In utero exposure to the toxic metal cadmium (Cd) alters fetoplacental growth in rodents and has been inversely associated with birth weight and infant size in some birth cohorts. Moreover, studies suggest that Cd may have differential effects on growth and development according to offspring sex. The purpose of the current study was to evaluate changes in male and female fetoplacental development following a single injection of saline (5 ml/kg ip) or cadmium chloride (CdCl2, 2.5, 5 mg/kg, ip) on gestational day (GD) 9. By GD18, no changes in fetal or placental weights were observed after treatment with 2.5 mg/kg CdCl2. By comparison, the weight and length of male fetuses and their placentas were reduced following treatment with 5 mg/kg CdCl2 whereas no change was observed in females. In addition, the area of maternal and fetal blood vessels as well as the expression of the glucose transporters, Glut1 and Glut3, and the endothelial marker, CD34, were reduced in the placentas of CdCl2-treated male offspring compared to females. Interestingly, the placentas of females accumulated 80% more Cd than males after CdCl2 (5 mg/kg) administration. Female placentas also had higher concentrations of zinc and the zinc transporter Znt1 compared to males which may explain the limited changes in fetal growth observed following CdCl2 treatment. Taken together, disruption of vasculature development and reduced expression of glucose transporters in the placenta provide potential mechanisms underlying reduced fetal growth in male offspring despite the greater accumulation of Cd in female placentas.
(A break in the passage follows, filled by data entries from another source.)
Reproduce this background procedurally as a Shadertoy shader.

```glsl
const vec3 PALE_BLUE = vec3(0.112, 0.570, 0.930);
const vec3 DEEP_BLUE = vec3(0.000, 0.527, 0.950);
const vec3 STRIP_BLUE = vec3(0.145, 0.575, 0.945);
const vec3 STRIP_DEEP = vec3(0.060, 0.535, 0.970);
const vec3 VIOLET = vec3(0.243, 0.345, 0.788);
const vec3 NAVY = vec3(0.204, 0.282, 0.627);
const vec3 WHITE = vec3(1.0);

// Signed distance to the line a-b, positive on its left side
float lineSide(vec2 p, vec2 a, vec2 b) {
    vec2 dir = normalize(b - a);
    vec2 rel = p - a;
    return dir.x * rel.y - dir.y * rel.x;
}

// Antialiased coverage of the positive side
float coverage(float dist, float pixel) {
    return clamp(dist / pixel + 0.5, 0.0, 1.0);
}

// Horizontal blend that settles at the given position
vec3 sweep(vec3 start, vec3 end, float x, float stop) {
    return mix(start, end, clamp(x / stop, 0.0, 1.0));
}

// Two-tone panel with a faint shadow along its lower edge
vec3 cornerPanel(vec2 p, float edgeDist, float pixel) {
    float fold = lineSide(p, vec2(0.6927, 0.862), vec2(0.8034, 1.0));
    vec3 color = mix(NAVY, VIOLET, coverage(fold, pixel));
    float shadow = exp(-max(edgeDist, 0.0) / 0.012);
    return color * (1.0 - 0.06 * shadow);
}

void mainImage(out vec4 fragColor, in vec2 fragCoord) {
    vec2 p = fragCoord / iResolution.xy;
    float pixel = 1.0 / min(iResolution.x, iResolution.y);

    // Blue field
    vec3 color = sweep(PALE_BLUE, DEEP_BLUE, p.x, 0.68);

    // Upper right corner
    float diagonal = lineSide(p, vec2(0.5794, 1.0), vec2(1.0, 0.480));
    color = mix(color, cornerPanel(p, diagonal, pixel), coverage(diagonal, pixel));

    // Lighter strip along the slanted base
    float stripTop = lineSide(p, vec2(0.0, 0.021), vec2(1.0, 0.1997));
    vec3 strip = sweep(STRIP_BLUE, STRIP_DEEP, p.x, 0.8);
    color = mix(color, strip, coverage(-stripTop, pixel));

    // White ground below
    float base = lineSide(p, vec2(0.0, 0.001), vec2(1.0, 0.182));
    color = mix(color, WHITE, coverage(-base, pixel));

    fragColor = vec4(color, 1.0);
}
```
All Science Journal Classification (ASJC) codes
- Fetal growth restriction
- Fetal sex
- Placental vasculature